LeBron James reveals how Erik Spoelstra unlocked the Big 3 Miami Heat and changed the NBA

"Spo is the reason why we were a better team."
Chicago Bulls v Miami Heat - Game Four
Chicago Bulls v Miami Heat - Game Four / Marc Serota/GettyImages

LeBron James has long given credit to the Miami Heat and Erik Spoelstra for helping him win his first NBA championship in 2012. On a recent podcast, he went into detail about how Spoelstra pushed the team to avenge their 2011 Finals loss to the Dallas Mavericks.

"Spo is the reason why we were a better team,” James told JJ Redick on the “Mind the Game” podcast. “And our team was more assembled properly.”

That Spoelstra spent part of the 2011 summer with former Oregon Ducks coach Chip Kelly has been reported, and James credits what Spoelstra learned with transforming Miami’s offense and moving Chris Bosh to center.

It can be argued that the lessons Erik Spoelstra brought back from Oregon in 2011 not only changed the Big 3 Miami Heat, but also the NBA.

“When we lost to Dallas he went to Oregon and hung out with Chip Kelly and learned the spread offense and tried to figure out if he could translate that to basketball,” James said.

“When he came back to us, he knew for us to reach our potential, one, I had to be f—ing 10-times better than I was in June in the Finals,” James continued. “And Chris Bosh had to go to the five. He had to start working on his corner 3.”

Indeed, it was Bosh moving from power forward to center that was the biggest change to the Heat and led to two straight championships and three more Finals appearances. James also went on to be named MVP in each of the next two seasons. In 2012-13, James unlocked new levels of efficiency and his True Shooting reached 64% for the first time in his career in part because he had more space in the paint.

“It unlocked the slot cuts. It unlocked exactly what myself and D-Wade thrive on,” James said. “It unlocked so much for our offense.”

Not only did Spoelstra made the adjustment of taking a traditional center off the floor, he also tweaked how his big men played in transition. Centers were conditioned to run down the middle of the court and make themselves available for lob dunks on the break. Spoelstra told them to get out of the way and let James and Wade do the rim-attacking.

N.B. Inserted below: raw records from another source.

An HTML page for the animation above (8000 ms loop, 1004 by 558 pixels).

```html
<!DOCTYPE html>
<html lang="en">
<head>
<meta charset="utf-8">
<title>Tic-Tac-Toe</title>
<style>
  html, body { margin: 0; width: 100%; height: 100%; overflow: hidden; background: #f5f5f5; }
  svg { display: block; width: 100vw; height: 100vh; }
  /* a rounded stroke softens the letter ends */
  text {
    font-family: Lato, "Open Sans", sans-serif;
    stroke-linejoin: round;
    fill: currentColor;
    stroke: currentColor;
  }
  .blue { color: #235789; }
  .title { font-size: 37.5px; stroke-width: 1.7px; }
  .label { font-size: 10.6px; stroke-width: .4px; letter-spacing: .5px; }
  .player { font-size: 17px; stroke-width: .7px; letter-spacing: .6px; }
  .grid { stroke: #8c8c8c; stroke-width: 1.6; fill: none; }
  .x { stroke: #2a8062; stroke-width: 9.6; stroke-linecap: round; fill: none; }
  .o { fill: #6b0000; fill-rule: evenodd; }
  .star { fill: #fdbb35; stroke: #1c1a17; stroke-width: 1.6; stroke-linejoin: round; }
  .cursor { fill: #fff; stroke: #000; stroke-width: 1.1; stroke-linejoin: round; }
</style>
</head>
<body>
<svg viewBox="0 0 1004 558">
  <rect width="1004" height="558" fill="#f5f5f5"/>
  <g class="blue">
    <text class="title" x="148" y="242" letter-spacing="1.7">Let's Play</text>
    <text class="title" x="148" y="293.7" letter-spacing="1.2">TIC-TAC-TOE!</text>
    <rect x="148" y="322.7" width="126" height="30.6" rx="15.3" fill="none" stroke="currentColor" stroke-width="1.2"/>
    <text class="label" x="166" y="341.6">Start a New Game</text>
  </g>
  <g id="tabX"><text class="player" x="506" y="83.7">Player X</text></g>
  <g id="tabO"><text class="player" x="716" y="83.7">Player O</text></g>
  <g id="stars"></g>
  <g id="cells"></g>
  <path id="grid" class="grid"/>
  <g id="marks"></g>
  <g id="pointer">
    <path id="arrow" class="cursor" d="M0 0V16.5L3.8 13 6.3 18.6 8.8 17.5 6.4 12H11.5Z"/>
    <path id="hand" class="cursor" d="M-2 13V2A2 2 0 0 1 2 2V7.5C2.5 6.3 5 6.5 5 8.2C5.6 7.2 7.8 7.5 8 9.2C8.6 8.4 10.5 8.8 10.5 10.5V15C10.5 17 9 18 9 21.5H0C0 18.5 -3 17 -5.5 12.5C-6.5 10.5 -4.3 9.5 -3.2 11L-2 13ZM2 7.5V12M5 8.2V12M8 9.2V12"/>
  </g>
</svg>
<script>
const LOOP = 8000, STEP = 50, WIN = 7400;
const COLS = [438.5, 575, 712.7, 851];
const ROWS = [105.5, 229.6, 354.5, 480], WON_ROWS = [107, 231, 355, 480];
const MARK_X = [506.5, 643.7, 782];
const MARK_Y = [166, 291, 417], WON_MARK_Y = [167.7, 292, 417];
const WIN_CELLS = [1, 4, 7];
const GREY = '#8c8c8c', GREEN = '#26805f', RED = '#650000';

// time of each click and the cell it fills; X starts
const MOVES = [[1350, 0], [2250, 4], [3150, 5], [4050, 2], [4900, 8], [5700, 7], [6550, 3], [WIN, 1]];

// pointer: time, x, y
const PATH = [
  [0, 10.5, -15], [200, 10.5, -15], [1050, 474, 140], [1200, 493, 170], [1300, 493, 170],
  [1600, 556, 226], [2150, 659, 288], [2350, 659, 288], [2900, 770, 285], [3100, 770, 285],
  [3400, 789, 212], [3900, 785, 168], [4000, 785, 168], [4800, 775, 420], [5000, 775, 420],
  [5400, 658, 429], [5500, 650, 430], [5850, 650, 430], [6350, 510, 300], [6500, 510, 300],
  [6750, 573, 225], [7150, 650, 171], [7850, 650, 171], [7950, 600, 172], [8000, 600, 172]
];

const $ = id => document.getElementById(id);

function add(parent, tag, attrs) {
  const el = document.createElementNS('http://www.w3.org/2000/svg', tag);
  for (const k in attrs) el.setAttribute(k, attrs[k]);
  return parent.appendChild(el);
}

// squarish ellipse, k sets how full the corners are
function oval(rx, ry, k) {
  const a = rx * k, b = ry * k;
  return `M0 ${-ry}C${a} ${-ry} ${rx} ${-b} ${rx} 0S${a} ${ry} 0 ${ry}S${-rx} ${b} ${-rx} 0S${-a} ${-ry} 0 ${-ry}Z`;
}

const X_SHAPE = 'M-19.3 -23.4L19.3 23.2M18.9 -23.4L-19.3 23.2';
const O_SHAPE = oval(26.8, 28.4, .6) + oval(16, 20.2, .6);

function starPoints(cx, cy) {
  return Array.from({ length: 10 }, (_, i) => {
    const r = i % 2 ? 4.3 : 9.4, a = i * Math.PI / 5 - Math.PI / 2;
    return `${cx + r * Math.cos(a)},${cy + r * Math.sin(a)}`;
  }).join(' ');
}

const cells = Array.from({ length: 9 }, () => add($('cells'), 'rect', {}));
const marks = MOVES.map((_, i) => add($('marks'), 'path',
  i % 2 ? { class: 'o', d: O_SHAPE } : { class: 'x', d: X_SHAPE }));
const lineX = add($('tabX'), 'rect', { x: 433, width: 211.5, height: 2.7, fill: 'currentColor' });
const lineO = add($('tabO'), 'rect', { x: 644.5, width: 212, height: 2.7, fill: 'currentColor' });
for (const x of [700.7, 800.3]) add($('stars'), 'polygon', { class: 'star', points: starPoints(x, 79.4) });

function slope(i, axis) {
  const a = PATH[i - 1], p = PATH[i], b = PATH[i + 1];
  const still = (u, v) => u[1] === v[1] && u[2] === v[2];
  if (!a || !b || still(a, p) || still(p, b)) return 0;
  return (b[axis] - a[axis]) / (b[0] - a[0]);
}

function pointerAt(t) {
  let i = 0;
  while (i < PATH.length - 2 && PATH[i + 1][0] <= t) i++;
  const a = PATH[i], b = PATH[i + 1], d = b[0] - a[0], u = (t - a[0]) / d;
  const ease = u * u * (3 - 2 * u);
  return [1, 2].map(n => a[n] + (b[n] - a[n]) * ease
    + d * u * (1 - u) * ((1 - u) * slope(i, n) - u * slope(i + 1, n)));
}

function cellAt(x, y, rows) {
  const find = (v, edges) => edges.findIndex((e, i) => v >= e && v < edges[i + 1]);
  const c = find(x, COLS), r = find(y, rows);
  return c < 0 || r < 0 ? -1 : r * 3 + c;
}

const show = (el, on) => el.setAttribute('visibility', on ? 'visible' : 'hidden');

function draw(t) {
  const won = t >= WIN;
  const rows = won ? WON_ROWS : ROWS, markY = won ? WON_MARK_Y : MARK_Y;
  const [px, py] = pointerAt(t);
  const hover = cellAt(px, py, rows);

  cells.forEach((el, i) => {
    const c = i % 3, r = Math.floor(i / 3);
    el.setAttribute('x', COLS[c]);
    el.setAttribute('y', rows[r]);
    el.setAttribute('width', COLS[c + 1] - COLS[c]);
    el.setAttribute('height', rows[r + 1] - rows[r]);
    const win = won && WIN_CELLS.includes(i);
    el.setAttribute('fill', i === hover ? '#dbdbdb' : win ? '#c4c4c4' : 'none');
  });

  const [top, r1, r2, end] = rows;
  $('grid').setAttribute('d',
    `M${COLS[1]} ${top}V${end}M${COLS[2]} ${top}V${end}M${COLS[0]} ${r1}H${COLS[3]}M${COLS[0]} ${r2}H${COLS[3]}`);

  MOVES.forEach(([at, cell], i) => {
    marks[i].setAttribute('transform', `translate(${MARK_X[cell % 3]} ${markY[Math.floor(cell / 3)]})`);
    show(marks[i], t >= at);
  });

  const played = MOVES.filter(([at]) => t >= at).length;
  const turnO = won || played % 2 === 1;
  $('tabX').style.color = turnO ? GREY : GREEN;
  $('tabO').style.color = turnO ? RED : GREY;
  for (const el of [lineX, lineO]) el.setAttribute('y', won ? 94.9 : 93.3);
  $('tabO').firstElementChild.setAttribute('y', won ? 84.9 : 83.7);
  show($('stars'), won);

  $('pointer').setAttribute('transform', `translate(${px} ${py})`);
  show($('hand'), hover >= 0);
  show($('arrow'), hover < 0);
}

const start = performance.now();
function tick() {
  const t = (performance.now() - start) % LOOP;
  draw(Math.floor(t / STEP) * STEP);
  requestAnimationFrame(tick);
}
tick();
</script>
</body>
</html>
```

James shared that when training camp began in 2011, Spoelstra taped off the “mack truck lane” – the painted area of court between the two blocks – and told his bigs that they weren’t allowed to cross into that space in transition. That space was for James and Wade.

The lessons Spoelstra brought back from Oregon not only fueled the greatest stretch in Heat history, but it also influenced the future of the NBA and the rest of James' career.

Since Bosh moved to center, James has pushed to play with a floor-spacing five with the Cleveland Cavaliers (who traded to No. 1 pick for Kevin Love in 2014), and in Los Angeles, (where the Lakers acquired Anthony Davis a year after James signed with the team in 2018).

On a larger scale, bigs running to the corners instead of to the rim in transition has become such common practice in the league that now it’s almost surprising to see a big man run in front of a sprinting ball-handler. 

A lot of this stuff can be considered the foundation of what the Golden State Warriors – who defeated LeBron’s Cavaliers three times in the Finals – did to establish a dynasty.

Is Spoelstra one of the most influential coaches in the NBA? According to James, there is no doubt.

“Spo," James said, "he’s that d— good.”